Content starts

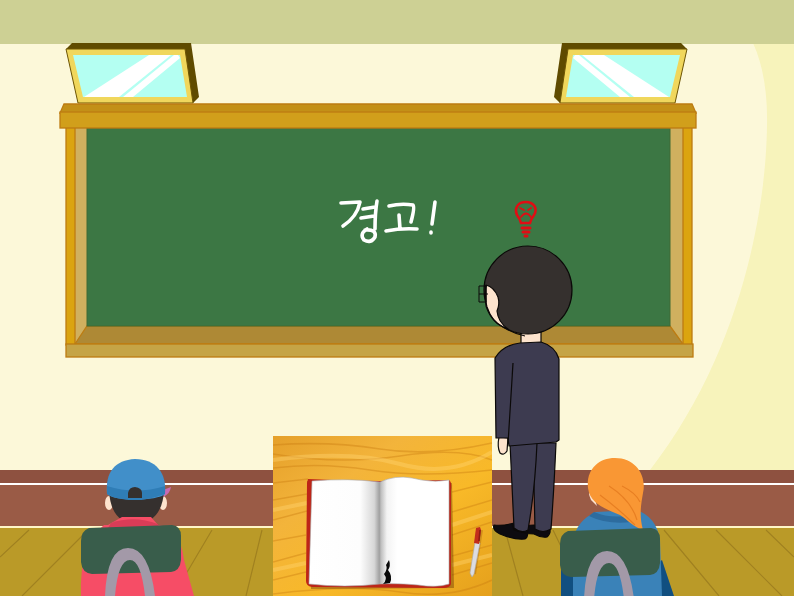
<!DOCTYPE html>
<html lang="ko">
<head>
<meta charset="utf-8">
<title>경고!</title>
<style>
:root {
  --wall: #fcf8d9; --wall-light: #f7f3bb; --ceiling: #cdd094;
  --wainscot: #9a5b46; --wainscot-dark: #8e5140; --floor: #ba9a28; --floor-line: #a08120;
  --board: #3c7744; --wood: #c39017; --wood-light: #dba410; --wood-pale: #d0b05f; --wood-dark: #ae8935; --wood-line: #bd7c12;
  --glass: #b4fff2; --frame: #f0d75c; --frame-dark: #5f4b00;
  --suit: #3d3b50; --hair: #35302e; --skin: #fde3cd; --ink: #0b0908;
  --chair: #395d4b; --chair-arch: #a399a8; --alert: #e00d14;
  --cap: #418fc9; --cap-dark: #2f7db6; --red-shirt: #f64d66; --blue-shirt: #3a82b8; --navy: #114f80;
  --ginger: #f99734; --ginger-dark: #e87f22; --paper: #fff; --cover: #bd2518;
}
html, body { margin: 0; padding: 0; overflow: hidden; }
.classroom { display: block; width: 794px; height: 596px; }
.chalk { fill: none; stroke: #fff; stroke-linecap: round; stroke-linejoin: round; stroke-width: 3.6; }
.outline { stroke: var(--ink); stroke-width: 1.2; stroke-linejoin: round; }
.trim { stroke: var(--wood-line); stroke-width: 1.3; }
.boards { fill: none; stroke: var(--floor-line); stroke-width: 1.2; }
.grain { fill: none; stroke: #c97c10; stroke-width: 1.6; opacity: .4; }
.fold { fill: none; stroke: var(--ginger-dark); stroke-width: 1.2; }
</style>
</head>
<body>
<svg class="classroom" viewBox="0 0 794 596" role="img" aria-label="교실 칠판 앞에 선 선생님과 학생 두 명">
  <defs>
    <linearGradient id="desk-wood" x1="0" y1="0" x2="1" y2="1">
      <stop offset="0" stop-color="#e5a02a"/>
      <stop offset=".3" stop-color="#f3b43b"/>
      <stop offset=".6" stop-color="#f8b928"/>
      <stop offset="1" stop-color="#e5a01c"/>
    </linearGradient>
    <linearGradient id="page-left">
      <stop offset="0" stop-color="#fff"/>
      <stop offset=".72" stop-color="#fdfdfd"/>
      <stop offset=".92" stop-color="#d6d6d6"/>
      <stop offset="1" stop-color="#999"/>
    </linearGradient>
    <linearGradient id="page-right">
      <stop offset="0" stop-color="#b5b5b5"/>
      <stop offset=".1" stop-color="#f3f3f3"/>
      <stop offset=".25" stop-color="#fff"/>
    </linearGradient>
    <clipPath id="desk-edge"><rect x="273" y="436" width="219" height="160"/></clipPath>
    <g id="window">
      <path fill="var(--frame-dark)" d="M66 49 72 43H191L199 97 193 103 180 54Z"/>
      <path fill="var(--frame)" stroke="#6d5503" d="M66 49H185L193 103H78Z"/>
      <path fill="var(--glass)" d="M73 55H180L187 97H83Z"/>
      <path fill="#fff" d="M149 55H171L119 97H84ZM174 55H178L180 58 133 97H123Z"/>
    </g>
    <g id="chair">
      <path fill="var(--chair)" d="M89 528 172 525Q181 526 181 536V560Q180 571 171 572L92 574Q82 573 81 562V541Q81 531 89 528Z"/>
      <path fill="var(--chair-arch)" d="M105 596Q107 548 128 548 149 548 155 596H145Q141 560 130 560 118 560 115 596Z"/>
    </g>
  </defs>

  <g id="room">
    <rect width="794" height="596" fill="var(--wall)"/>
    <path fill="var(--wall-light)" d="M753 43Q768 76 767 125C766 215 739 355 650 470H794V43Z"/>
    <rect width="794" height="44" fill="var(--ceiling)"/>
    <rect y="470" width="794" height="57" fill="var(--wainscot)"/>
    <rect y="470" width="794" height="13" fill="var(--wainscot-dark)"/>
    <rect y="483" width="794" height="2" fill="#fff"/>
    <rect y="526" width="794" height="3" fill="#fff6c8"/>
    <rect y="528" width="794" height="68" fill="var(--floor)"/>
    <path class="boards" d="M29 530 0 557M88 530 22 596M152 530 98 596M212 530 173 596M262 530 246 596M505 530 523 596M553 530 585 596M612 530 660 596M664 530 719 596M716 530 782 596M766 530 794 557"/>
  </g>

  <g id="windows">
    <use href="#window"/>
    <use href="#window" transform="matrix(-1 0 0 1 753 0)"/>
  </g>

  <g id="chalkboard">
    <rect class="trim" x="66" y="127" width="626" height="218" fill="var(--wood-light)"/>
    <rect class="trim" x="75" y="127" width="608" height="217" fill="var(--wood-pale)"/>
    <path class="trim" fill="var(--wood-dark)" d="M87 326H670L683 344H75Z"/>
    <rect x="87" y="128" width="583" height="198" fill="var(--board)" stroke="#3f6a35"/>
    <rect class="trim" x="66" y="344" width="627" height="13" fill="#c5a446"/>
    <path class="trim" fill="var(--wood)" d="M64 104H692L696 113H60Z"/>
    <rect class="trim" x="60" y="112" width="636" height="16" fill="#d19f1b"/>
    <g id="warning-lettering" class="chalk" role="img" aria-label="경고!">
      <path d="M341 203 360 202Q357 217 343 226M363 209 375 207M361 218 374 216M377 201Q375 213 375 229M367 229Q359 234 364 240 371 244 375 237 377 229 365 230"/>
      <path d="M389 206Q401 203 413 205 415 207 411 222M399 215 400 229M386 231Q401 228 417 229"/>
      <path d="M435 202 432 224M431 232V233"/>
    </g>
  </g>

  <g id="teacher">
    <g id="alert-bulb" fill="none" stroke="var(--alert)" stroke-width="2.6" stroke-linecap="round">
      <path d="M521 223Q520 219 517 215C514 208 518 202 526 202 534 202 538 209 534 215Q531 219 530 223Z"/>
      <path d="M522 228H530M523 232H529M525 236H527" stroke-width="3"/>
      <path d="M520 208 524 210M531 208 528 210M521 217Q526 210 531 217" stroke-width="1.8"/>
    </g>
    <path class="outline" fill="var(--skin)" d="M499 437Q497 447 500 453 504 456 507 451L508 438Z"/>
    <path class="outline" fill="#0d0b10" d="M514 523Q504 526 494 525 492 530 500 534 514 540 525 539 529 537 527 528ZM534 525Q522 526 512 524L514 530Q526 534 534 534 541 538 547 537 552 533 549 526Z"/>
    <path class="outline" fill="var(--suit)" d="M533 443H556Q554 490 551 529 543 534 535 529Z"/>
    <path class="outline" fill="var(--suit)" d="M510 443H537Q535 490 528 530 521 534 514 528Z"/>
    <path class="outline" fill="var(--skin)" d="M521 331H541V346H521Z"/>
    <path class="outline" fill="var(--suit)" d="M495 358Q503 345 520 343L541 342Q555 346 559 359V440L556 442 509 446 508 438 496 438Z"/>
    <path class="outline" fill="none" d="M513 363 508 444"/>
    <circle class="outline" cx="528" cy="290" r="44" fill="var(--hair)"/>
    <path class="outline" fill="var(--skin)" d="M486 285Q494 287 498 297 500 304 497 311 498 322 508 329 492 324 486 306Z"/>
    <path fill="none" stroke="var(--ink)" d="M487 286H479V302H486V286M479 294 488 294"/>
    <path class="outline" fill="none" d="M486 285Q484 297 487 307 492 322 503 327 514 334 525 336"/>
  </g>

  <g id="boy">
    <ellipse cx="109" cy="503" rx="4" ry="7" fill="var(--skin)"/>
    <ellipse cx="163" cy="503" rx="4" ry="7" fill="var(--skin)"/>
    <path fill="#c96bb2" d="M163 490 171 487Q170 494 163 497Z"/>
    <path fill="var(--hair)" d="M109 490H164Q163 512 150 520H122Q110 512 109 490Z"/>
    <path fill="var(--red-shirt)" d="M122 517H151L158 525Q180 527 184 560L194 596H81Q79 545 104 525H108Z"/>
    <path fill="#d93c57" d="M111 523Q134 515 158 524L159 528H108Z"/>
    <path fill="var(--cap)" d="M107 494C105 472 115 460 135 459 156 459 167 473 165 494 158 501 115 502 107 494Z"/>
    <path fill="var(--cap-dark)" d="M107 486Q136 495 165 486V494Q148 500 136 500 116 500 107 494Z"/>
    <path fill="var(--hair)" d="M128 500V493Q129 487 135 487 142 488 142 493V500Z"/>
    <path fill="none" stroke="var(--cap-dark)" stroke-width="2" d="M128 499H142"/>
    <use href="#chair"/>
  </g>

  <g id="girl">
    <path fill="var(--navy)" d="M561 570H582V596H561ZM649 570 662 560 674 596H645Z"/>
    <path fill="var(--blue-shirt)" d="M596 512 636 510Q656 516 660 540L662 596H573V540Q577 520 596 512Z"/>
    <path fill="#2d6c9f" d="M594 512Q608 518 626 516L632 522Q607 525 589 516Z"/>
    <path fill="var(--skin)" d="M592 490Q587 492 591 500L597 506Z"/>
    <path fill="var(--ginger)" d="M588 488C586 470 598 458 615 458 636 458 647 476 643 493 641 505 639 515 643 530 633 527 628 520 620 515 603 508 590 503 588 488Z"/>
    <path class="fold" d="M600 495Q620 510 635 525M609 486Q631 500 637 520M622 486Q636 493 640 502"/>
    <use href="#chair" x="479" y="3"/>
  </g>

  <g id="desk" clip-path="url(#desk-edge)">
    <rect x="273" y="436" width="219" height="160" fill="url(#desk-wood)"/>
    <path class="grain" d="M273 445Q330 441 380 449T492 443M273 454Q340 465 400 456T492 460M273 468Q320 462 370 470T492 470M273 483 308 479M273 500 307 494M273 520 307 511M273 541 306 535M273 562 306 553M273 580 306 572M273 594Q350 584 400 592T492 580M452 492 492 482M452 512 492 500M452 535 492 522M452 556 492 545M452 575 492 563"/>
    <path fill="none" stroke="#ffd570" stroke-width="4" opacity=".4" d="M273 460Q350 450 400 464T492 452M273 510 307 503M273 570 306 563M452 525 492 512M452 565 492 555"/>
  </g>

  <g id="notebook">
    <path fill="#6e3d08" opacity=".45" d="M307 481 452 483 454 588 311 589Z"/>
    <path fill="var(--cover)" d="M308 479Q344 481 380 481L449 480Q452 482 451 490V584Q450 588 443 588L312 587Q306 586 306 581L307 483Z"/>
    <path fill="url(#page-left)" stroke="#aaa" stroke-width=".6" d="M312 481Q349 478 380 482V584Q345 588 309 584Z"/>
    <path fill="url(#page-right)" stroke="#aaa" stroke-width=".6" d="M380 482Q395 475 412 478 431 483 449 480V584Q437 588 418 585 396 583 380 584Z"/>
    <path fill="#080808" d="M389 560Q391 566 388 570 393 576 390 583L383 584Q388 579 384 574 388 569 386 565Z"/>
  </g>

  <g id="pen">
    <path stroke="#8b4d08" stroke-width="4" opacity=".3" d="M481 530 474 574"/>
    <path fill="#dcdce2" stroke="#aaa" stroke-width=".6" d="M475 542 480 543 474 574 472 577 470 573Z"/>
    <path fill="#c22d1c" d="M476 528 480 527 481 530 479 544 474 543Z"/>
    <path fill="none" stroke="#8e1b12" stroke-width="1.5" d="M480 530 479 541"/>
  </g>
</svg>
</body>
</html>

Content ends

● **Required action**:
Everything from the first line of the listing above through the line that contains "none; stroke: #c97c10;" is to be restated word for word, minus the pictures.

● **Response to this task**:
<!DOCTYPE html>
<html lang="ko">
<head>
<meta charset="utf-8">
<title>경고!</title>
<style>
:root {
  --wall: #fcf8d9; --wall-light: #f7f3bb; --ceiling: #cdd094;
  --wainscot: #9a5b46; --wainscot-dark: #8e5140; --floor: #ba9a28; --floor-line: #a08120;
  --board: #3c7744; --wood: #c39017; --wood-light: #dba410; --wood-pale: #d0b05f; --wood-dark: #ae8935; --wood-line: #bd7c12;
  --glass: #b4fff2; --frame: #f0d75c; --frame-dark: #5f4b00;
  --suit: #3d3b50; --hair: #35302e; --skin: #fde3cd; --ink: #0b0908;
  --chair: #395d4b; --chair-arch: #a399a8; --alert: #e00d14;
  --cap: #418fc9; --cap-dark: #2f7db6; --red-shirt: #f64d66; --blue-shirt: #3a82b8; --navy: #114f80;
  --ginger: #f99734; --ginger-dark: #e87f22; --paper: #fff; --cover: #bd2518;
}
html, body { margin: 0; padding: 0; overflow: hidden; }
.classroom { display: block; width: 794px; height: 596px; }
.chalk { fill: none; stroke: #fff; stroke-linecap: round; stroke-linejoin: round; stroke-width: 3.6; }
.outline { stroke: var(--ink); stroke-width: 1.2; stroke-linejoin: round; }
.trim { stroke: var(--wood-line); stroke-width: 1.3; }
.boards { fill: none; stroke: var(--floor-line); stroke-width: 1.2; }
.grain { fill: none; stroke: #c97c10; stroke-width: 1.6; opacity: .4; }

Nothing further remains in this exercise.